Since my mother was a perfectionist and we weren’t rich, we often bought trees that were less than full
and almost never symmetrical. My mother would study the tree, decide which side should be the front
and which the back, and then begin her instructions to my cantankerous father (who fought her all the
way, but for increasingly shorter amounts of time as the years progressed). She would insist that he saw
a tree branch from the back of the tree and nail it into the offending gap on the front. Since he was not
a perfectionist, masking tape would sometimes have to be employed to help keep it in place. As a
result, the lights and bulbs and tinsel and icicles all had to be placed strategically to cover masking tape,
nails, and any remaining bare spots that the poor tree might suffer. In the end, if you squinted, we had
a pretty good-looking tree, especially if you let your eyes travel quickly to the bottom, where delicate
figurines of Mary, Joseph and Jesus were placed in a loving nativity scene, lit with a small blue bulb.
We all sighed with relief when Mom was satisfied, and thus we could finally relax and enjoy the
holiday: Christmas carols, wrapping presents, going to church late on Christmas Eve, and snacking
afterward on hot chocolate, toast, and cookies. The four children would then be sent off to bed so
Santa Claus could make his appearance.
Doug and I have our own Christmas traditions, and strangely enough, they still involve a search for
perfection: an ideal world, where everyone is happy; where musicians and carolers perform heavenly

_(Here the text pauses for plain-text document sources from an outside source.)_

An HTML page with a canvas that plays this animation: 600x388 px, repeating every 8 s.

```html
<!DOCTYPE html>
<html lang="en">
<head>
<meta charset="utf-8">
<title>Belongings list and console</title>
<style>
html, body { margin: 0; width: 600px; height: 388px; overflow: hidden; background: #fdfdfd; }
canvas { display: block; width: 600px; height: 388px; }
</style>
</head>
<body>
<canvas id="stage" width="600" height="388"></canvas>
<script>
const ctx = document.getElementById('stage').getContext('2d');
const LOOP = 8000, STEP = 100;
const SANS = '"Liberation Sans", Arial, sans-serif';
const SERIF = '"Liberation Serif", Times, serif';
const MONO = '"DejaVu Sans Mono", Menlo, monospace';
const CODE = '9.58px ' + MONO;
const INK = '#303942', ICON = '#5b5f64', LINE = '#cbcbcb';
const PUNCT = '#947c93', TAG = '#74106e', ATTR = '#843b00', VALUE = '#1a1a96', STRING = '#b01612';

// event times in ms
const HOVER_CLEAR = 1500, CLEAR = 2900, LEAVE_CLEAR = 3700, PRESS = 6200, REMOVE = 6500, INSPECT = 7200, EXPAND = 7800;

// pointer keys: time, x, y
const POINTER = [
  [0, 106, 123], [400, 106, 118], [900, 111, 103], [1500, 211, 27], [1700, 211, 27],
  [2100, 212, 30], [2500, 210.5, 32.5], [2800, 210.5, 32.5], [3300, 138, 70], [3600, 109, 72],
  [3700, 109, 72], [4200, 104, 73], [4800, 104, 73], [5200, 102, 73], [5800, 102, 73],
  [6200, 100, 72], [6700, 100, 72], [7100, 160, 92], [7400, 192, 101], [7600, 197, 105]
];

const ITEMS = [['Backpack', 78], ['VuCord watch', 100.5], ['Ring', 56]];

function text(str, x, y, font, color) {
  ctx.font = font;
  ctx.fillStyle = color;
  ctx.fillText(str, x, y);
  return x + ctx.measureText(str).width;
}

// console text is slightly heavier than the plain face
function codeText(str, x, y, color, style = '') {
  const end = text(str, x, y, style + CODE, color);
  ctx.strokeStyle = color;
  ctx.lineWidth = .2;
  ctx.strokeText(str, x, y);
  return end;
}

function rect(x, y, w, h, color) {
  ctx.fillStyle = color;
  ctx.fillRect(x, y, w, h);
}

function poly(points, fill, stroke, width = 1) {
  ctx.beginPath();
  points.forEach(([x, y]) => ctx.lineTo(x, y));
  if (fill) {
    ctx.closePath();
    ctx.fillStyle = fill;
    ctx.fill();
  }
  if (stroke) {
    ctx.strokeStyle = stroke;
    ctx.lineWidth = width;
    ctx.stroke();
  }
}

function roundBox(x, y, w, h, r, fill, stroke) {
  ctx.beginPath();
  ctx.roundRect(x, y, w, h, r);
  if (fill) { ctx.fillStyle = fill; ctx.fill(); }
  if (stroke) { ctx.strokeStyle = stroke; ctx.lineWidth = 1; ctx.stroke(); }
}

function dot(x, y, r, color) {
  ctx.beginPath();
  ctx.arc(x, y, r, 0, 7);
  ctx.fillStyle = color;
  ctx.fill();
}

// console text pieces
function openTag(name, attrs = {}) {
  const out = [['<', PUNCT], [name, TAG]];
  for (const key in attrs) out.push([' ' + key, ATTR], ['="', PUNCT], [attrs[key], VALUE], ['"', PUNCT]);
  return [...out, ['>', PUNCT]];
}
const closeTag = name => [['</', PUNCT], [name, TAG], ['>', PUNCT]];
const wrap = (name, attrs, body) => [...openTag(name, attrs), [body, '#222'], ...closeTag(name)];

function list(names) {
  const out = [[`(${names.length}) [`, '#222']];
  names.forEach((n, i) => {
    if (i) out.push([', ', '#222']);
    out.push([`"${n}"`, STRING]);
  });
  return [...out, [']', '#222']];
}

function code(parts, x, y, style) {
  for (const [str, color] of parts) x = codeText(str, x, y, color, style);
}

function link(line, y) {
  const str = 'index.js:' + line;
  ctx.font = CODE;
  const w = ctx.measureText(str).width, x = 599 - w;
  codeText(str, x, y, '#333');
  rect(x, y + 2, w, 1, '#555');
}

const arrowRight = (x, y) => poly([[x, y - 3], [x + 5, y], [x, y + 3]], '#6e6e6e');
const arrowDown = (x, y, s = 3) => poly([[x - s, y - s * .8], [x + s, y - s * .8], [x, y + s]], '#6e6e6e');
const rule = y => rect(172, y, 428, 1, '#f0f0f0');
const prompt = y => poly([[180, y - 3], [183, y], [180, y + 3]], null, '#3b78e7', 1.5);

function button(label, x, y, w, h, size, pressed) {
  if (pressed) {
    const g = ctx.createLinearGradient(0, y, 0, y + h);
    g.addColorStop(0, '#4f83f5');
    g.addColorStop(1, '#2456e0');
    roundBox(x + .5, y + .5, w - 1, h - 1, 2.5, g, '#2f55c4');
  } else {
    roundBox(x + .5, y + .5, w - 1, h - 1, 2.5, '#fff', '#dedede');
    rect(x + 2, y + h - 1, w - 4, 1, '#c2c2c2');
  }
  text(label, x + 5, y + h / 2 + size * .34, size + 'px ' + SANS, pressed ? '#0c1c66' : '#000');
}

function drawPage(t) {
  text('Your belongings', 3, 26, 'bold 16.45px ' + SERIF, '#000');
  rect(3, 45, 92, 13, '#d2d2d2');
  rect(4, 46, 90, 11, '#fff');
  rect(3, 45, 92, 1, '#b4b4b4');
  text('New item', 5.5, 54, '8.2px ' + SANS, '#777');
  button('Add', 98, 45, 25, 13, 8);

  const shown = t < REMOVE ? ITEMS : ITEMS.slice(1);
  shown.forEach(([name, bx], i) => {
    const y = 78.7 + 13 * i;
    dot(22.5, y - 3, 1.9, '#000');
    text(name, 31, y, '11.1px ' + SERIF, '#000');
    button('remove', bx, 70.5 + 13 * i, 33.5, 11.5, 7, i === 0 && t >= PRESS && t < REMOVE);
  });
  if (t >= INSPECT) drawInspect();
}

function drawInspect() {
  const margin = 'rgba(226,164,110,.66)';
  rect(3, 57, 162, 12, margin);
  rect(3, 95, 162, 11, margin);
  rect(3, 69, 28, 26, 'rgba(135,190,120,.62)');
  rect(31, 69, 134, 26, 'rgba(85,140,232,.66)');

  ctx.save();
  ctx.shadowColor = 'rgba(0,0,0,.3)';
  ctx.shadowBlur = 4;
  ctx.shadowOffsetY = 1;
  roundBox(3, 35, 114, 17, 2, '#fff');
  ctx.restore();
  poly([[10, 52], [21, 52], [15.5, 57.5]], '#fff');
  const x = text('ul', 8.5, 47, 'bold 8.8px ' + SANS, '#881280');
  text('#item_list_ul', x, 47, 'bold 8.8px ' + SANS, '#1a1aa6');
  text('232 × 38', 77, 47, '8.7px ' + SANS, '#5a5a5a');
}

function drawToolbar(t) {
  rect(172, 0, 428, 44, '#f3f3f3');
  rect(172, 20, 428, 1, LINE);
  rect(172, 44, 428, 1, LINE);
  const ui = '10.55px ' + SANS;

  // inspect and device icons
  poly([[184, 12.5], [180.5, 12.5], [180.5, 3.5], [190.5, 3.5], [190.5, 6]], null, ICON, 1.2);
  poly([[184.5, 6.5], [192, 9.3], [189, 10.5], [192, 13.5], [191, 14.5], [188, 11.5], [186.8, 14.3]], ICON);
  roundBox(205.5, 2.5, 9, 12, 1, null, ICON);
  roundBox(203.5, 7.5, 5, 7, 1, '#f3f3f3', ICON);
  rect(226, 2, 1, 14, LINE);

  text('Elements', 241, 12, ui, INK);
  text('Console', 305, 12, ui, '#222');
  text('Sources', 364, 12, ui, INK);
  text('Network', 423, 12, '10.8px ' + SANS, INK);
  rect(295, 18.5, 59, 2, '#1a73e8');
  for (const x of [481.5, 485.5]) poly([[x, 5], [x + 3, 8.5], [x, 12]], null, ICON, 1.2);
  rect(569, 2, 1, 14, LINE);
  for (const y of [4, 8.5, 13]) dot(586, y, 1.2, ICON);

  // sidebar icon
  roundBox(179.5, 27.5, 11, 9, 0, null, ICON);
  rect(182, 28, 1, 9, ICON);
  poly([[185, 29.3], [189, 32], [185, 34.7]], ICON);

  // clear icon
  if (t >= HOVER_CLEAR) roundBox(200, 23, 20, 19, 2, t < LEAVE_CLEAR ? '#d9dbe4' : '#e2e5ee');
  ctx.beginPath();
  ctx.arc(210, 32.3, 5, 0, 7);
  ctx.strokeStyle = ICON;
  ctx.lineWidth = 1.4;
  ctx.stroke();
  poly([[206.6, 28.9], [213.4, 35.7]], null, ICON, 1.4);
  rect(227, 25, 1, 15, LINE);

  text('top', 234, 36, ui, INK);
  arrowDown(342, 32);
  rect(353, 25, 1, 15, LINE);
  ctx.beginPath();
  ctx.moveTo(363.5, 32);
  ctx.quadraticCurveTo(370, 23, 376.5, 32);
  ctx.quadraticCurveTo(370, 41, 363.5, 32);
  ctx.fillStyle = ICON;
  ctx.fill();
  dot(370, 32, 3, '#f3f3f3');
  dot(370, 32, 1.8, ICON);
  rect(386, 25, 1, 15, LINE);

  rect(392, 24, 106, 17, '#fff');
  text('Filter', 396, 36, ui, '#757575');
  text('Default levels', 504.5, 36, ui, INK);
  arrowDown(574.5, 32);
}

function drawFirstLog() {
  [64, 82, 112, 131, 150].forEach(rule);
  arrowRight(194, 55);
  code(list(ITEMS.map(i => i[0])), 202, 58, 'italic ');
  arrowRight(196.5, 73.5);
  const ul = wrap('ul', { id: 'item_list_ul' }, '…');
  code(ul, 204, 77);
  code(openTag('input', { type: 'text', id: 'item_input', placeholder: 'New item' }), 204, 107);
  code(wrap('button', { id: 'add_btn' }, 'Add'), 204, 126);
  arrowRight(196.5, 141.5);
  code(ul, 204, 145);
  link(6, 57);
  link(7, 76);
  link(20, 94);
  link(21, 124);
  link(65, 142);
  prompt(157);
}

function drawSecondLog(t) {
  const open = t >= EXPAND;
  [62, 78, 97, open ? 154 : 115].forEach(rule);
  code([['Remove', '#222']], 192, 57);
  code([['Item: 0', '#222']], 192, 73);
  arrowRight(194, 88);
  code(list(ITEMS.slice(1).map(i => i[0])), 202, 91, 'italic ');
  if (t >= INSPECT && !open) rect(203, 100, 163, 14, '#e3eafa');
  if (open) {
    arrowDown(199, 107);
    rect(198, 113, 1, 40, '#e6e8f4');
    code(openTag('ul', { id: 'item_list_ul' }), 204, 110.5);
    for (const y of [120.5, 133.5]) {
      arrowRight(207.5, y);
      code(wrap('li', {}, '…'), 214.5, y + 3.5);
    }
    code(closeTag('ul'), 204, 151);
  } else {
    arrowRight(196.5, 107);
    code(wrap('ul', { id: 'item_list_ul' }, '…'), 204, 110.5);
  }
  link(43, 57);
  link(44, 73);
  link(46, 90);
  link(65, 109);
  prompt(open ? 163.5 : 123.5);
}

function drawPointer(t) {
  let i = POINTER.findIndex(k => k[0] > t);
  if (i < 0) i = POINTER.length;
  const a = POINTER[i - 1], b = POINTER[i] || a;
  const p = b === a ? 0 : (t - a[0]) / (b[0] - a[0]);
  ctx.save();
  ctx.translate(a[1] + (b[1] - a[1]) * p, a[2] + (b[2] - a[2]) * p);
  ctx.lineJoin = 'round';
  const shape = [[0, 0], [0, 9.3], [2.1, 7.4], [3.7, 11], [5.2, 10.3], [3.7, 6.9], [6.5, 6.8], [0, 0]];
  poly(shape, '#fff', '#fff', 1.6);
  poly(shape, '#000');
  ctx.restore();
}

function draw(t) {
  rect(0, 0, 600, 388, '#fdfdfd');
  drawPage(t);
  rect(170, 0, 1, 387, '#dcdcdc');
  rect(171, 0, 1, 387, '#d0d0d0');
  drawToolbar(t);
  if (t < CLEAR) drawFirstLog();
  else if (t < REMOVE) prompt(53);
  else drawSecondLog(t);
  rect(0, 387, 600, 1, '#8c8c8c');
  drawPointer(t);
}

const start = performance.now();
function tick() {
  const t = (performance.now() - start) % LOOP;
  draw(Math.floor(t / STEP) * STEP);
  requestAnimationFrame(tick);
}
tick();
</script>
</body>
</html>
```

music all day long; where children from different countries dance joyfully in a circle; where sheep look
skyward for the sound of angels singing; where a smiling Santa rides in an ornate Victorian sleigh; where
couples walk serenely in the snow; where peace and kindness are visible on the faces of every single
person and animal; where the world is gently lit with tiny colored bulbs.
This is the world atop our fireplace mantel, the world called Christmas Village, the world we re-create
every year on December first. This Village is the background for the Christmas movies we watch: The
Bishop’s Wife, Christmas in Connecticut, A Christmas Story, It’s a Wonderful Life, The Shop around the
Corner, The Santa Clause, and numerous versions of The Christmas Carol, our favorite Christmas story.
Several times every December, we take Ebenezer Scrooge’s journey from hard-heartedness to lightness
and joy with Alastair Sim, Patrick Stewart, George C. Scott, and Albert Finney (in the musical version
called Scrooge). These are the movies that remind us of the true message of Christmas, the stories that
help us imagine a more perfect world.
And as for our own Christmas trees? I have to admit that we still buy fresh ones, and we tend to seek
out the scruffy, the gnarled and the asymmetrical, embracing them as perfectly beautiful, just the way
Copyright © 2015 by Elyse Douglas
Elyse Douglas is the pen name for the husband and wife writing team of Elyse Parmentier and Douglas Pennington. Elyse’s mother was a painter and her father a textile consultant. Elyse began writing poems and short stories at an early age, and graduated with a degree in English Literature. Douglas grew up in a family of musicians, astrologers and avid readers. His great grandfather lived to be a 134 years old, and was the oldest man in the world when he died in 1922.
Some of Elyse Douglas’ novels include: The Other Side of Summer, Christmas for Juliet,Wanting Rita, The Christmas Diary, The Christmas Bridge and The Summer Diary. They live in New York City.